I had an idea. This idea meant the entire 30-minute journey back to the club from Windsor saw white garments flapping out of the windows of my car, in a desperate attempt to dry them on the wind. Sadly it had no effect. Charlie laid them out on the patio in the sun, but I don't think that worked either. Nothing worse than putting on wet clothes.
Another point in the season saw the game which Charlie is still recounting, and provides the rest of us with a specific line to remember him by. I wasn't at the game, however the goings on have been drummed into everyone so much that I sometimes think I can actually remember being there. I've no idea who Camberley were playing, or who won, or even how many runs Charlie scored, but I do know one thing.
"Mate...did you know that I hit four sixes and lost two balls?" Yes Charlie, I did know that, you told me earlier. And yesterday. And last week.
From that point on, no matter what was achieved by anyone, "Yeah but did you hit four sixes and lose two balls?" was the response. Superb banter.
Another thing that needs a quick mention happened in a game that was otherwise very disappointing and poor from a CCC perpective. Playing Staines and Laleham in the Development League, following a largely dismal batting performance, lit up only by Sam Holmes and Alex Boorman as far as I remember, we took to the field.
The point of interest came when I was fielding at fine leg and the ball came my way. I stopped it adequately enough, but my throw in to Charlie, who was keeping, was slightly undercooked. Charlie, in prime position behind the stumps ready to take the bails off if necessary, realised my throw wasn't going to reach him so took a step forward. Perfectly acceptable, you might think. Well, yes, apart from the fact that Charlie either forgot, or didn't realise, that he was behind the stumps. So, in attempting to move towards the ball, all the lumbering Aussie managed to do was boot the stumps, trip up and fall flat on his face. Cue howls of laughter from me and everyone else. A rare high point on an otherwise frustrating day.

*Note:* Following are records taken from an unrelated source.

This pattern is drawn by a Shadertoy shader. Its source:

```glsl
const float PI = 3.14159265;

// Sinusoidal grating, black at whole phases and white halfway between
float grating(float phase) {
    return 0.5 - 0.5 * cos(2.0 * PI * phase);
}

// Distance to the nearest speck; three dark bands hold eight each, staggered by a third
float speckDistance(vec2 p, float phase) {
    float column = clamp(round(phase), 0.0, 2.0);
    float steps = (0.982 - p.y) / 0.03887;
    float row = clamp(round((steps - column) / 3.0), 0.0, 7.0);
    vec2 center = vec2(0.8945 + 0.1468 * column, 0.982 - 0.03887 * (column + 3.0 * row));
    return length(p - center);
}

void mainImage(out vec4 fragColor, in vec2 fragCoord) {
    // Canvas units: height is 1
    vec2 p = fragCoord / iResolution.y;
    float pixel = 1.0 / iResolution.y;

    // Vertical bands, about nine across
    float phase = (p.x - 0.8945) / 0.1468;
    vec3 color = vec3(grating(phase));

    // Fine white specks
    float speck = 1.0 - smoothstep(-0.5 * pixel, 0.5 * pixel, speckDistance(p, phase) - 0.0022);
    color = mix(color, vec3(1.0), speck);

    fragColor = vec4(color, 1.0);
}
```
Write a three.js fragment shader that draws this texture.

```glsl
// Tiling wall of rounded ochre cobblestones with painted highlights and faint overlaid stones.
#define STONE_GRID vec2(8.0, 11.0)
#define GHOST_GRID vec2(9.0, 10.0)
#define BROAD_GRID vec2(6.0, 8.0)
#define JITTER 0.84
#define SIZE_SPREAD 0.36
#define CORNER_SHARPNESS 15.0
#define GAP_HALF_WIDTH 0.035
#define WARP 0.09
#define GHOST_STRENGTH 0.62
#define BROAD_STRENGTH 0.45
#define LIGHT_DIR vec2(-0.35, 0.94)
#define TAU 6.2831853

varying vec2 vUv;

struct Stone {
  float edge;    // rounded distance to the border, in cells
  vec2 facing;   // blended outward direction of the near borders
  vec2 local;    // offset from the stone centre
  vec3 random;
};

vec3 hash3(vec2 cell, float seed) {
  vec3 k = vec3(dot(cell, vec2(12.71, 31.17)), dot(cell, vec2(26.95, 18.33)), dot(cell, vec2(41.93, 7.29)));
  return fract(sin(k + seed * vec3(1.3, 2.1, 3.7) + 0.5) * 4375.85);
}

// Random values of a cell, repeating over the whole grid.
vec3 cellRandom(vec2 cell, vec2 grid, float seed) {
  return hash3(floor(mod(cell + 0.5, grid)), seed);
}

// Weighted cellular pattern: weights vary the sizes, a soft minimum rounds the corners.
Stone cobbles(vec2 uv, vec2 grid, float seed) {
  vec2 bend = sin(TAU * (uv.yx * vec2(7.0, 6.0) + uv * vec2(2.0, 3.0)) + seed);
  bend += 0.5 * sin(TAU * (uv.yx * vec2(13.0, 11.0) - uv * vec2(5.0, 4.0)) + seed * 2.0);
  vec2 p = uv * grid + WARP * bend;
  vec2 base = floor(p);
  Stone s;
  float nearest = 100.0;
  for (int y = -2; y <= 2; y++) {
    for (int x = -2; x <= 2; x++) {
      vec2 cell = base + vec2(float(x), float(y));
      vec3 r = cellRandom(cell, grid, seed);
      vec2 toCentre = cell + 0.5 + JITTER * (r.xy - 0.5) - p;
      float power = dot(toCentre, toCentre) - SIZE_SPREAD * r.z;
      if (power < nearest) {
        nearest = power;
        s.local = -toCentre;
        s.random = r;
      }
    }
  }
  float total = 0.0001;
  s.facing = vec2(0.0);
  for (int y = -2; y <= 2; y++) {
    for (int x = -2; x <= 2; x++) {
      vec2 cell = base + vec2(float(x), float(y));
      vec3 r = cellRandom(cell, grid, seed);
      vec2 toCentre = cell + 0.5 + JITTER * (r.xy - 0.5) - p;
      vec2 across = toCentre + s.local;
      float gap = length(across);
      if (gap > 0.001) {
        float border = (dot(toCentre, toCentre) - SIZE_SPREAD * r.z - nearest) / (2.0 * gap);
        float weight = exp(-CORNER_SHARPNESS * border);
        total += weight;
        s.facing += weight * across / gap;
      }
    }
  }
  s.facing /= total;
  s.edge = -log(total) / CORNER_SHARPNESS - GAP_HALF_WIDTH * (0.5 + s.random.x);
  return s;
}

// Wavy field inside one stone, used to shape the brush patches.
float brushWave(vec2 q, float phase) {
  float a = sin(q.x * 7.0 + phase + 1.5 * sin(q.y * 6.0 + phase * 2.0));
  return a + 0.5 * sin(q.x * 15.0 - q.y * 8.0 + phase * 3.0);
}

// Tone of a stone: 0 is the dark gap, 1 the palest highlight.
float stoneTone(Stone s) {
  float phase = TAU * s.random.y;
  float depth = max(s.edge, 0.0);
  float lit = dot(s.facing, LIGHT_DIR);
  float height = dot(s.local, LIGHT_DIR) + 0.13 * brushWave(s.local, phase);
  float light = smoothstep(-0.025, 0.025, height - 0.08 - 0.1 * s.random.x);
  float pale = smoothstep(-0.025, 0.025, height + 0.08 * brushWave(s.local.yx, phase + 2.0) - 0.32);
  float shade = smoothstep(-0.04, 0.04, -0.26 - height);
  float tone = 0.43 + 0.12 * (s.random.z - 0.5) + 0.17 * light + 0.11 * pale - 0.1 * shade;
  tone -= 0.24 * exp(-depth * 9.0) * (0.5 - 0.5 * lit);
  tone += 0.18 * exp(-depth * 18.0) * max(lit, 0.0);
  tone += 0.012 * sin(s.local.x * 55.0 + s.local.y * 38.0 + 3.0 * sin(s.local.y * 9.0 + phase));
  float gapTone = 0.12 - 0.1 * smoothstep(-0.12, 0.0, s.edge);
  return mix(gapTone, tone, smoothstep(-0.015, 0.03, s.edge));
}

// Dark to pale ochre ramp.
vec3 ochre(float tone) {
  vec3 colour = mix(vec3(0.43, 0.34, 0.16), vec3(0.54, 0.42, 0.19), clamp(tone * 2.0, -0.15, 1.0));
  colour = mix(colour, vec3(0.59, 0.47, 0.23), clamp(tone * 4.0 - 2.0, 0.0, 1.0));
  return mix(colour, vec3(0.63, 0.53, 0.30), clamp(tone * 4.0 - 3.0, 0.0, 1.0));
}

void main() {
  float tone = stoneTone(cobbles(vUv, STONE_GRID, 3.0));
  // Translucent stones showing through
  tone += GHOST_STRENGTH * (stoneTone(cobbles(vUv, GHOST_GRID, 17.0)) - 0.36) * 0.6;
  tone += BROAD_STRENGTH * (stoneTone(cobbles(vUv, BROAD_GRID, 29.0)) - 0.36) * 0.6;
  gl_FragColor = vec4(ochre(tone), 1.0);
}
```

Other highlights for me were going to watch Man Utd - Newcastle, and especially Aston Villa - Arsenal. The latter game was particularly good, although the day had an almost catastrophic subplot which just added to the banter. As we were cruising up the M40 at about 9am in preparation for a 1245 kick off in Birmingham, my car suddenly lost power. At first I thought it was cos I was driving on a snowy part of the road and the tyres had lost grip, but as I moved into the middle lane and still got no response, the realisation dawned on me. I'd run out of petrol.
As we pulled over onto the hard shoulder, I sat there in disbelief whilst Charlie pissed himself laughing. Luckily, for once in my life, we were considerably early, so even after the hour and a half delay, we still arrived in Birmingham an hour before kick off. Not so luckily, the ordeal cost £138. But even so, walking down the hard shoulder of the M40 in the snow with one of your best mates is a memorable experience. Then for the game to be as good as it was meant the day was a success.
Less of a success was going to Wembley to watch England play Montenegro. The less said about that the better I think, although Wembley is still awesome. Another good match was QPR - Watford, where the Hornets produced arguably their best display of the season against a previously unbeaten Rangers side.
Another special memory for me is when Sam and I went up to Watford to get the specially made shirt as Charlie's leaving present. Having already tried twice to get to Watford by myself, but failed due to weather and traffic conditions on the M25, finally getting the shirt just before Charlie caught the plane home was a relief. But the best was yet to come.
Sam and I had agreed to meet Charlie near where he lived for a quick drink and one last chat before he left, but little did he know that we had a surprise for him. Upon arrival, I hid round a corner with the shirt, while Sam bantered about how I'd had to go home. Just as Charlie approached, I stepped out, carefully holding the shirt so he'd only see the front of it when he took it off me.
The look on his face was one of pure joy, but it was nothing compared to when he turned it around. On the back read his famous line about hitting four sixes and losing two balls, carefully positioned so to look half-decent. It was clear Charlie was very happy with the present, which made sitting on the M25 for hours on end instantly worthwhile. The three of us proceeded to a nearby pub where we had a couple of drinks before a photo or two, and manhug and the goodbyes.
The day we bowled a team out for 59 and lost.